The Five Point Temperament Test for Picking Out a Puppy
1. Observe the interaction of the entire litter. Sit back and spend five minutes just watching the litter, without touching any of the puppies. Any pups that are pushing other pups out of the way, hovering over them, or climbing on top of them are pups that are dominant and rebellious. These pups may be hard to control and might constantly test your authority. Any pups that are has made its way to a corner and has no interest in interacting with the other pups is probably timid and nervous. A nervous pup may be very hard to train. You want the middle of the road puppy. The perfect pup is one that interacts with the other pups in a calm manner or is somewhat playful, but not a bully.

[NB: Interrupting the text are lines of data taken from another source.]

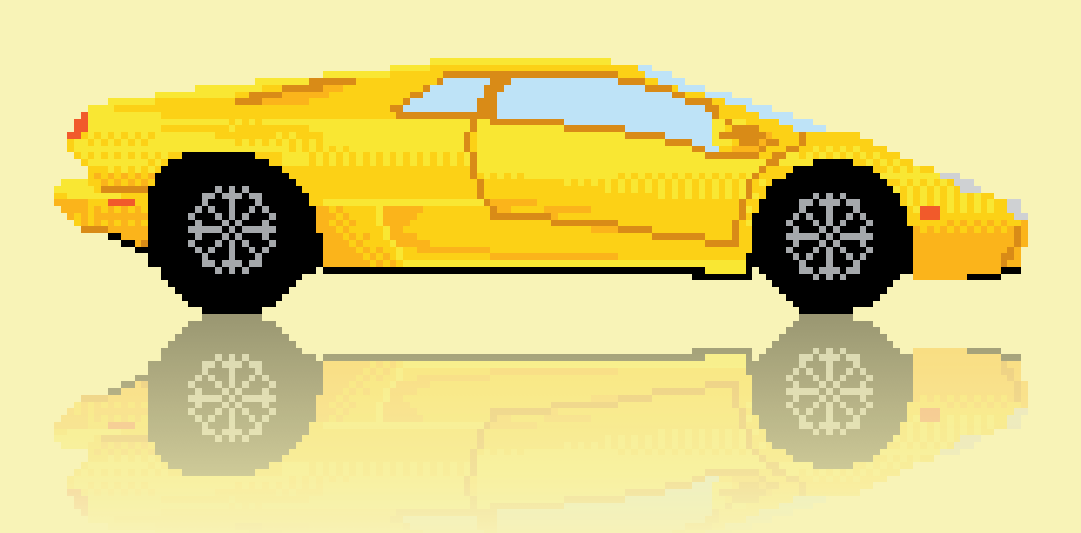
<!DOCTYPE html>
<html lang="en">
<head>
<meta charset="utf-8">
<title>Pixel sports car</title>
<style>
:root {
  --paper: #f8f3b7;
  --lemon: #f9e733;
  --gold: #fcd116;
  --amber: #fbb41b;
  --bronze: #d98b17;
  --glass: #bee3f7;
  --signal: #f15a2b;
  --rim: #a5a8ab;
  --lamp: #cfd1d3;
  --ink: #000;
}
html, body { margin: 0; background: var(--paper); overflow: hidden; }
svg { display: block; width: 1081px; height: 533px; }
#car { shape-rendering: crispEdges; }
/* each stroke is one row of square pixels, one unit high */
.rows { fill: none; stroke-width: 1; }
.dither { stroke-dasharray: 1 1; }
.lemon { stroke: var(--lemon); }
.gold { stroke: var(--gold); }
.amber { stroke: var(--amber); }
.bronze { stroke: var(--bronze); }
.glass { stroke: var(--glass); }
.signal { stroke: var(--signal); }
.lamp { stroke: var(--lamp); }
.rim { stroke: var(--rim); }
.ink { stroke: var(--ink); }
.fill-lemon { fill: var(--lemon); }
.fill-gold { fill: var(--gold); }
.fill-amber { fill: var(--amber); }
.fill-ink { fill: var(--ink); }
</style>
</head>
<body>
<svg viewBox="0 0 1081 533" role="img" aria-label="Yellow pixel-art sports car with its reflection">
  <defs>
    <linearGradient id="fade" x1="0" y1="314" x2="0" y2="533" gradientUnits="userSpaceOnUse">
      <stop offset="0" stop-color="#fff" stop-opacity=".38"/>
      <stop offset=".73" stop-color="#fff" stop-opacity=".17"/>
      <stop offset="1" stop-color="#fff" stop-opacity=".02"/>
    </linearGradient>
    <mask id="reflection-fade" maskUnits="userSpaceOnUse" x="0" y="314" width="1081" height="219">
      <rect y="314" width="1081" height="219" fill="url(#fade)"/>
    </mask>

    <path id="hub" class="rows rim" d="M4 .5h1m1 0h1m1 0h1M2 1.5h2m1 0h3m1 0h2M2 2.5h1m3 0h1m3 0h1M1 3.5h1m1 0h1m2 0h1m2 0h1m1 0h1M0 4.5h1m3 0h1m1 0h1m1 0h1m3 0h1M1 5.5h1m3 0h1m1 0h1m3 0h1M0 6.5h5m1 0h1m1 0h5M1 7.5h1m3 0h1m1 0h1m3 0h1M0 8.5h1m3 0h1m1 0h1m1 0h1m3 0h1M1 9.5h1m1 0h1m2 0h1m2 0h1m1 0h1M2 10.5h1m3 0h1m3 0h1M2 11.5h2m1 0h3m1 0h2M4 12.5h1m1 0h1m1 0h1"/>

    <g id="car" transform="translate(54 58) scale(6.714 6.737)">
      <g id="body">
        <path class="fill-gold" d="M56 0H83V1H87V2H89V3H91V4H95V5H98V6H101V7H104V8H107V9H109V10H111V11H120V12H122V13H124V14H126V15H128V16H131V17H133V18H135V19H138V20H140V21H142V22H143V23H145V28H144V31H141V32H136V33H128V31H14V28H12V27H10V26H4V25H3V24H2V23H1V22H0V19H1V18H5V17H5V16H4V15H3V14H2V11H3V9H4V8H5V7H8V6H15V5H21V4H30V3H40V2H50V1H56Z"/>
      </g>

      <g id="rear-quarter">
        <path class="fill-lemon" d="M5 8H23V9H46V9H62V15H38V16H34V14H17V15H14V16H6V15H4V14H3V11H5Z"/>
        <path class="rows gold" d="M16 10.5h9m3 0h10M25 11.5h7m5 0h3M16 8.5h9"/>
        <path class="rows gold dither" d="M4 11.5h12M5 12.5h10M26 9.5h5M23 10.5h12M24 11.5h14M27 12.5h14M35 13.5h10M38 14.5h24M5 14.5h12"/>
        <path class="rows lemon dither" d="M5 15.5h11M8 16.5h7M39 15.5h23M6 14.5h10"/>
        <path class="rows lemon" d="M56 .5h27M50 1.5h6M40 2.5h10M30 3.5h8M21 4.5h10M15 5.5h12M8 6.5h7M5 7.5h4M1 18.5h4M0 19.5h6M2 20.5h8"/>
        <path class="rows amber" d="M40 4.5h3M34 5.5h7M31 6.5h7M0 21.5h5M1 22.5h3M4 24.5h9M5 25.5h9M10 26.5h4M12 27.5h2M6 23.5h8"/>
        <path class="rows amber dither" d="M4 22.5h10M2 23.5h5M7 18.5h7M6 17.5h9"/>
        <path class="rows gold dither" d="M5 24.5h9"/>
        <path class="rows bronze" d="M38 3.5h7M34 4.5h6M29 5.5h5M27 6.5h4M7 19.5h7M4 25.5h4M13 27.5h1"/>
        <path class="rows signal" d="M4 8.5h1M3 9.5h2M3 10.5h2M2 11.5h2M8 21.5h4"/>
        <path class="rows ink" d="M8 26.5h2M10 27.5h2M12 28.5h2"/>
      </g>

      <g id="door">
        <path class="fill-lemon" d="M63 9H76V10H85V11H91V12H95V13H97V15H107V16H105V18H103V19H83V18H63Z"/>
        <path class="rows gold dither" d="M84 17.5h19M63 17.5h8M83 18.5h20"/>
        <path class="rows lemon dither" d="M76 18.5h8M82 19.5h21M90 20.5h13"/>
        <path class="rows gold" d="M63 18.5h13"/>
        <path class="rows lemon" d="M40 21.5h24M103 22.5h1M103 24.5h1"/>
        <path class="rows amber" d="M64 21.5h8M66 22.5h14M67 23.5h8M74 24.5h6M80 25.5h9"/>
        <path class="rows gold" d="M68 22.5h5"/>
      </g>

      <g id="sill">
        <path class="fill-amber" d="M39 22H44V24H45V26H47V28H49V29H51V31H40V26H39Z"/>
        <path class="rows gold dither" d="M41 22.5h4M42 23.5h4M41 24.5h5M42 25.5h5M43 26.5h5M44 27.5h5M45 28.5h5M46 29.5h5M47 30.5h5"/>
        <path class="fill-amber" d="M49 22H55V23H54V24H53V25H52V26H54V27H56V28H51V27H50V25H49Z"/>
        <path class="rows lemon" d="M48 22.5h1M48 23.5h1M48 24.5h1M49 25.5h1M49 26.5h1M50 27.5h1M51 28.5h1M51 29.5h1M52 30.5h45M97 31.5h6M97 30.5h6"/>
        <path class="rows amber" d="M54 28.5h11M65 29.5h19M52 27.5h2"/>
        <path class="rows ink" d="M40 31.5h57M95 32.5h9M103 31.5h1M103 30.5h1M103 29.5h1"/>
      </g>

      <g id="nose">
        <path class="fill-lemon" d="M112 13H120V14H123V15H127V16H130V17H132V18H133V19H136V20H139V21H126V20H125V18H123V16H120V15H112V16H108V14H112Z"/>
        <path class="rows gold dither" d="M113 12.5h7M112 13.5h11M111 14.5h14M120 15.5h8M123 16.5h7M125 18.5h9M126 19.5h11M126 20.5h13"/>
        <path class="rows lemon dither" d="M110 15.5h3M127 21.5h14M128 22.5h1M133 22.5h8M105 18.5h2M104 20.5h2"/>
        <path class="fill-amber" d="M128 26H142V25H144V24H145V28H144V31H141V32H136V33H128Z"/>
        <path class="rows amber dither" d="M128 25.5h14M133 24.5h9"/>
        <path class="rows bronze" d="M143 26.5h1M143 27.5h1M142 28.5h1M141 29.5h2M141 30.5h1M143 25.5h1"/>
        <path class="rows signal" d="M129 22.5h3M129 23.5h3"/>
        <path class="rows lamp" d="M132 17.5h3M134 18.5h3M135 19.5h3M142 21.5h2M142 22.5h2M143 23.5h2"/>
        <path class="rows ink" d="M141 31.5h3M136 32.5h5"/>
      </g>

      <g id="windows">
        <path class="rows glass" d="M58 3.5h7M56 4.5h8M54 5.5h10M53 6.5h10M52 7.5h11M68 3.5h16M67 4.5h21M66 5.5h26M66 6.5h28M66 7.5h31M66 8.5h32M76 9.5h22M85 10.5h13M91 11.5h7M95 12.5h3M97 13.5h2"/>
        <path class="rows glass" d="M87 1.5h2M88 2.5h4M90 3.5h4M93 4.5h4M97 5.5h4M100 6.5h4M103 7.5h4M105 8.5h5M108 9.5h5M110 10.5h5"/>
        <path class="rows bronze" d="M58 2.5h26M57 3.5h1M65 3.5h3M84 3.5h4M55 4.5h1M64 4.5h3M88 4.5h4M53 5.5h2M64 5.5h2M92 5.5h2M52 6.5h1M63 6.5h3M94 6.5h4M50 7.5h2M63 7.5h3M97 7.5h2M51 8.5h15M98 8.5h1M65 9.5h11M76 10.5h9M85 11.5h6M91 12.5h4M95 13.5h2M97 14.5h8"/>
      </g>

      <g id="mirror">
        <path class="rows lemon" d="M98 9.5h2M98 10.5h2M98 11.5h2M98 12.5h3M101 9.5h2"/>
        <path class="rows amber" d="M103 11.5h4M102 12.5h4M101 13.5h5"/>
        <path class="rows bronze" d="M100 9.5h1M101 10.5h4M99 11.5h5M104 11.5h2M102 12.5h3M106 12.5h2M105 13.5h1"/>
      </g>

      <g id="door-seams">
        <path class="rows bronze" d="M62 9.5h1M62 10.5h1M61 11.5h1M61 12.5h1M61 13.5h1M62 14.5h1M62 15.5h1M62 16.5h1M62 17.5h1M63 18.5h1M63 19.5h1M63 20.5h1M64 21.5h1M65 22.5h1M65 23.5h9M74 24.5h10M84 25.5h5M89 26.5h8M97 27.5h5"/>
        <path class="rows bronze" d="M111 11.5h1M111 12.5h1M109 13.5h2M107 14.5h2M106 15.5h2M105 16.5h1M104 17.5h1M103 18.5h1M103 19.5h1M103 20.5h1M102 21.5h1M102 22.5h1M102 23.5h1M101 24.5h1M101 25.5h1M101 26.5h1"/>
      </g>

      <g id="rear-wheel">
        <path class="fill-ink" d="M19 14H30V15H32V16H34V17H35V18H36V19H37V20H38V22H39V26H40V31H39V32H37V33H36V34H35V35H34V36H33V37H31V38H22V37H20V36H19V35H18V34H17V33H16V31H14V19H15V17H16V16H17V15H19Z"/>
        <use href="#hub" x="20" y="19"/>
      </g>
      <g id="front-wheel">
        <path class="fill-ink" d="M113 15H119V16H122V17H123V18H124V19H125V20H126V22H127V25H128V32H126V33H125V34H124V35H123V36H122V37H119V38H111V37H110V36H109V35H108V34H107V33H106V32H105V31H104V23H105V21H106V19H107V18H109V17H110V16H113Z"/>
        <use href="#hub" x="109" y="20"/>
      </g>
    </g>
  </defs>

  <rect width="1081" height="533" fill="var(--paper)"/>
  <g mask="url(#reflection-fade)">
    <use href="#car" transform="matrix(1 0 0 -1 0 628)"/>
  </g>
  <use href="#car"/>
</svg>
</body>
</html>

2. Observe the litter’s reaction to loud noise. Clap your hands hard above the litter and watch the reaction of the puppies. You do not want a puppy that runs from a loud noise or squints and lowers its head. That is a nervous pup. You also do not want a puppy that growls when you clap or lunges forward at you. That is an aggressive pup. A puppy that does nothing might have a hearing problem or could be completely deaf, so don’t pick that one unless you are ready to care for a special needs dog. You want the puppy that looks up at you with an inquisitive look and maybe cocks its head a bit.
3. Observe each pup’s reaction to being cradled. One by one, pick up each puppy and cradle it in your arms as you would a baby, with the puppy laying on it’s back and belly up. If the puppy struggles to turn over or wants to get away, that puppy is either too aggressive or too timid. You want a puppy that is relaxed and lets you hold them in the cradle position with no struggle.
4. Observe each pup’s reaction to being touched. Remove a pup from the litter and place it on your lap or on the floor. Touch its ears, nose, tail. Hold its paws in your hand. Massage the pup’s back. If the pup does not respond well to touch, meaning it bites, snaps, growls, shivers, runs away or whimpers, then do not take that puppy home. You want the puppy that remains alert and playful while you touch it.
5. Observe the litter’s inquisitive behavior. Hold a squeaky toy above the litter and squeak it a few times. Then toss it into the pen. If a puppy runs away from the toy, that puppy is too nervous. You want your puppy to be curious about the toy and even go up to it and sniff it or play with it.
If you fall in love with a puppy that does not pass the five point temperament test, do not let that stop you from adopting it. Just be aware that the puppy may need special training or handling so it can grow up to be a well mannered dog.
Source: Dibra, Bash (1999). Dog Speak. New York: Simon & Schuster.